• _ABOUT THIS TASK_
In the entries below, some lines hold the string "totals"; please say how many, giving the number and nothing else.

• _DATA FOR THIS EXERCISE_
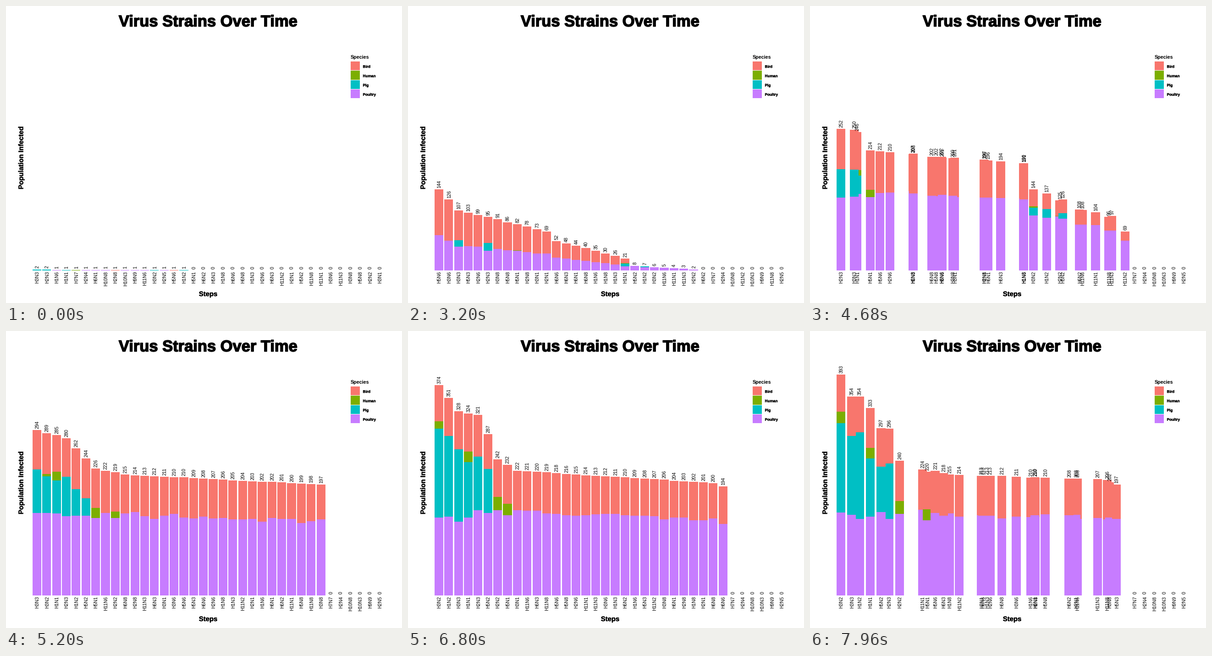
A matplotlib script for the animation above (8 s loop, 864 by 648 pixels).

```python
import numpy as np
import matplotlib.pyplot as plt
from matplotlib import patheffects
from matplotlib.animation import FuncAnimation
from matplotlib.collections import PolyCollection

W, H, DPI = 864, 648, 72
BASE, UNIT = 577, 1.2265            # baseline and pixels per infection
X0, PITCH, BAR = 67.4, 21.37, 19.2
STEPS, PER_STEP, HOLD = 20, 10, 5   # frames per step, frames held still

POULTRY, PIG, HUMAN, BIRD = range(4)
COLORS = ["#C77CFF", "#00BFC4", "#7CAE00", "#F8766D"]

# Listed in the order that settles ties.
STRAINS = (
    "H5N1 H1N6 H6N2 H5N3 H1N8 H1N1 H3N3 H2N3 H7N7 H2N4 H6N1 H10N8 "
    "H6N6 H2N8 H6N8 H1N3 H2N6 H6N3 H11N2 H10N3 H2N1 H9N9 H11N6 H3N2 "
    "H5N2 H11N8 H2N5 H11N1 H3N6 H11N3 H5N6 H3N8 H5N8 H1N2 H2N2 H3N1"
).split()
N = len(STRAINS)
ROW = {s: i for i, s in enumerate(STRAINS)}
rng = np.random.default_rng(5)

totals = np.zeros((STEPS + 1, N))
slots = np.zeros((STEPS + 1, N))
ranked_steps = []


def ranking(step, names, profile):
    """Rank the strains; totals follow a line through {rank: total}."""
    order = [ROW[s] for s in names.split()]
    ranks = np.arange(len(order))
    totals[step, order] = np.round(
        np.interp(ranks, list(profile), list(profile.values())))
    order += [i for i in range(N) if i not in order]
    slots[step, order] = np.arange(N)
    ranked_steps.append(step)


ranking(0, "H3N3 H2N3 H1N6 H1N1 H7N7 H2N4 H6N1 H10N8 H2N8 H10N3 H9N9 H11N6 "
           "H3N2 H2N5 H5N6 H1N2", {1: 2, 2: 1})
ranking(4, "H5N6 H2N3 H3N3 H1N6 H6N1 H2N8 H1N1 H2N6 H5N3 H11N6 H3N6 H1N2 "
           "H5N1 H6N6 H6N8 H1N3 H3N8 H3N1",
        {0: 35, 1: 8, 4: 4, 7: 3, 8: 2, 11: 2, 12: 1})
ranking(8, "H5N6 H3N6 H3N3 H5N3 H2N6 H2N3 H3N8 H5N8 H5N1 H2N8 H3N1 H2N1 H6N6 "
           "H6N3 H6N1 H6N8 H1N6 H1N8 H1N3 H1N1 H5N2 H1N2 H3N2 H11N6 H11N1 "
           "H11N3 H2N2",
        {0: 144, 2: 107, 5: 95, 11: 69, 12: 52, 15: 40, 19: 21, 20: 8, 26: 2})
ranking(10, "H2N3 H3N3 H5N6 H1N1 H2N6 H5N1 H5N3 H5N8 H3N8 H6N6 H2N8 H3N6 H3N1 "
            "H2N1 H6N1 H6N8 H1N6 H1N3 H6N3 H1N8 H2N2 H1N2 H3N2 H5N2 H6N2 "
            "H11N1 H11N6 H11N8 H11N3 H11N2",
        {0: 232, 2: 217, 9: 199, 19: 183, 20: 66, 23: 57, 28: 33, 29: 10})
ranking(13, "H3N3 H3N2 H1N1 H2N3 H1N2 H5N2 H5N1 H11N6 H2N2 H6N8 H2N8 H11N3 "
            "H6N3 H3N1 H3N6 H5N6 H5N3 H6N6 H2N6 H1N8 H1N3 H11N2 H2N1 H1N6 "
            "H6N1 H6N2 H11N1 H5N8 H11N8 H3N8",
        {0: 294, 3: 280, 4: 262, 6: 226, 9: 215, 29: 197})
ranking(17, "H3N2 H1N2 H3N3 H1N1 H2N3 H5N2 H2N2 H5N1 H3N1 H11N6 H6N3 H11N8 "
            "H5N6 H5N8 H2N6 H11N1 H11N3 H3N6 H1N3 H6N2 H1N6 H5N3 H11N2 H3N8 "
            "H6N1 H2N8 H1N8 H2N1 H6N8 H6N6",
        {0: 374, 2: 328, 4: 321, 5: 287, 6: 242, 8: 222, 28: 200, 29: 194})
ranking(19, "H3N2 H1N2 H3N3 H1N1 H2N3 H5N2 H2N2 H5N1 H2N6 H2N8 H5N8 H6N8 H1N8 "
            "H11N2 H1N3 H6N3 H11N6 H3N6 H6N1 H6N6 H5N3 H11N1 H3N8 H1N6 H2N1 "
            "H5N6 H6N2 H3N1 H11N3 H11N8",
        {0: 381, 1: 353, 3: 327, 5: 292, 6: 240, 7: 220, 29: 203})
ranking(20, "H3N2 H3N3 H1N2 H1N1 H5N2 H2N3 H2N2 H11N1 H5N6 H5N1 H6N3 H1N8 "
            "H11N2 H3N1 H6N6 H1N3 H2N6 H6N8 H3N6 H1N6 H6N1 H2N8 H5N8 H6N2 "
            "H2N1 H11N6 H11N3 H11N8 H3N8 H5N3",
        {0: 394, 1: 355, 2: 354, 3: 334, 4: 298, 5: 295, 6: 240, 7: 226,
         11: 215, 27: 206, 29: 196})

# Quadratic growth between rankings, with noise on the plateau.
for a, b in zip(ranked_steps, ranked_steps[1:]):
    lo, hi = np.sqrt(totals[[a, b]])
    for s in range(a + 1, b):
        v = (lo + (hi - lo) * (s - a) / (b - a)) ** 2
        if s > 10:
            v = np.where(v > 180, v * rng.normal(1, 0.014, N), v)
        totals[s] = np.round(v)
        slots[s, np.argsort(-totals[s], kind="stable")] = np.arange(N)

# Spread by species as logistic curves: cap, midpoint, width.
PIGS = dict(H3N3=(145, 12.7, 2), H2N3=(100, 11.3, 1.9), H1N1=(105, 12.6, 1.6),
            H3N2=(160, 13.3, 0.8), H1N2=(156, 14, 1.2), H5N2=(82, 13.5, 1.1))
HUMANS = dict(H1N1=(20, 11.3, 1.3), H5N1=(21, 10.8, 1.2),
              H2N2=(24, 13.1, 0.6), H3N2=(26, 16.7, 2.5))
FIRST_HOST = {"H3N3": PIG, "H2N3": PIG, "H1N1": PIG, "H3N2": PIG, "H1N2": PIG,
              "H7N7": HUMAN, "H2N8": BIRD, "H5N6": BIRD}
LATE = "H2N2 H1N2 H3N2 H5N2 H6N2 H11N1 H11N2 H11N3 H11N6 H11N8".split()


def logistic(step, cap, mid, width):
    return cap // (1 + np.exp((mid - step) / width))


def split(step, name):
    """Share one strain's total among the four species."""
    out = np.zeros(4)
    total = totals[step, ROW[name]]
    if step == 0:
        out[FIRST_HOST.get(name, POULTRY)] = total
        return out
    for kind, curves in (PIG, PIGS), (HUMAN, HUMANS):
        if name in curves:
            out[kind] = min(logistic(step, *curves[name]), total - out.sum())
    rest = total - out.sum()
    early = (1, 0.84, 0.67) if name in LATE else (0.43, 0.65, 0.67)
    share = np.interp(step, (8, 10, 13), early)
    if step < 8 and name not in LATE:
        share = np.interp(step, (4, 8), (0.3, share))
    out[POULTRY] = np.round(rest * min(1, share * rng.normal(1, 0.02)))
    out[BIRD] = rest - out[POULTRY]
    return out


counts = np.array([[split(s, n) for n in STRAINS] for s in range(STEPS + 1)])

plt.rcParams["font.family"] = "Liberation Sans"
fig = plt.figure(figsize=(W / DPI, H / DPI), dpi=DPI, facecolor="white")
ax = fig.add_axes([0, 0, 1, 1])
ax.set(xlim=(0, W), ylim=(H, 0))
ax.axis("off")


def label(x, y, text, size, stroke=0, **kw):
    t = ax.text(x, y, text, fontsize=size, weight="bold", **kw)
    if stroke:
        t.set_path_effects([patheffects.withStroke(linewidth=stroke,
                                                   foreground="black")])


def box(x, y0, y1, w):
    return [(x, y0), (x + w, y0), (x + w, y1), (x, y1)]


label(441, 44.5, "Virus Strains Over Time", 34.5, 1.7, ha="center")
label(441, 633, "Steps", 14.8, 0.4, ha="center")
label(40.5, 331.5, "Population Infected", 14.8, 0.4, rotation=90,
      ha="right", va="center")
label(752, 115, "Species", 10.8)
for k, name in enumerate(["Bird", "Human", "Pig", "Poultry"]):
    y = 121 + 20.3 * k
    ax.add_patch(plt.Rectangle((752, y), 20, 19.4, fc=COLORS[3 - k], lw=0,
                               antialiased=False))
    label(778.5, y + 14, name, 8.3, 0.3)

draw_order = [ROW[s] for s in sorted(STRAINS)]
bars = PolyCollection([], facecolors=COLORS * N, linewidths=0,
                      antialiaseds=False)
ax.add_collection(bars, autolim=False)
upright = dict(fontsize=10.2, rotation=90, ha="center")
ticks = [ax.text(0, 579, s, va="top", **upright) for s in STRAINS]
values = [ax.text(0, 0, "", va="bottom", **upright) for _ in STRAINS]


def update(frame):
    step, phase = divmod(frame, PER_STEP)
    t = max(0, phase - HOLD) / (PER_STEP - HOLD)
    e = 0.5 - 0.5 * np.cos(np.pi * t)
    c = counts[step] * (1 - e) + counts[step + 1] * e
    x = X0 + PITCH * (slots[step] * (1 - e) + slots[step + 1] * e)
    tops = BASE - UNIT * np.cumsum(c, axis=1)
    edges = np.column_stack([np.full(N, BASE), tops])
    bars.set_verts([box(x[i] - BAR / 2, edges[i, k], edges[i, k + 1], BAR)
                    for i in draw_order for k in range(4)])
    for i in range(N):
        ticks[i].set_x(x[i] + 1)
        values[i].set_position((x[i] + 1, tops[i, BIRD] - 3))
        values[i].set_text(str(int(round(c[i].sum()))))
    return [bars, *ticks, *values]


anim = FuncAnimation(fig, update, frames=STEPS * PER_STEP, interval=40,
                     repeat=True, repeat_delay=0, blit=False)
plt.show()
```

• _OUTPUT FOR THIS EXERCISE_
7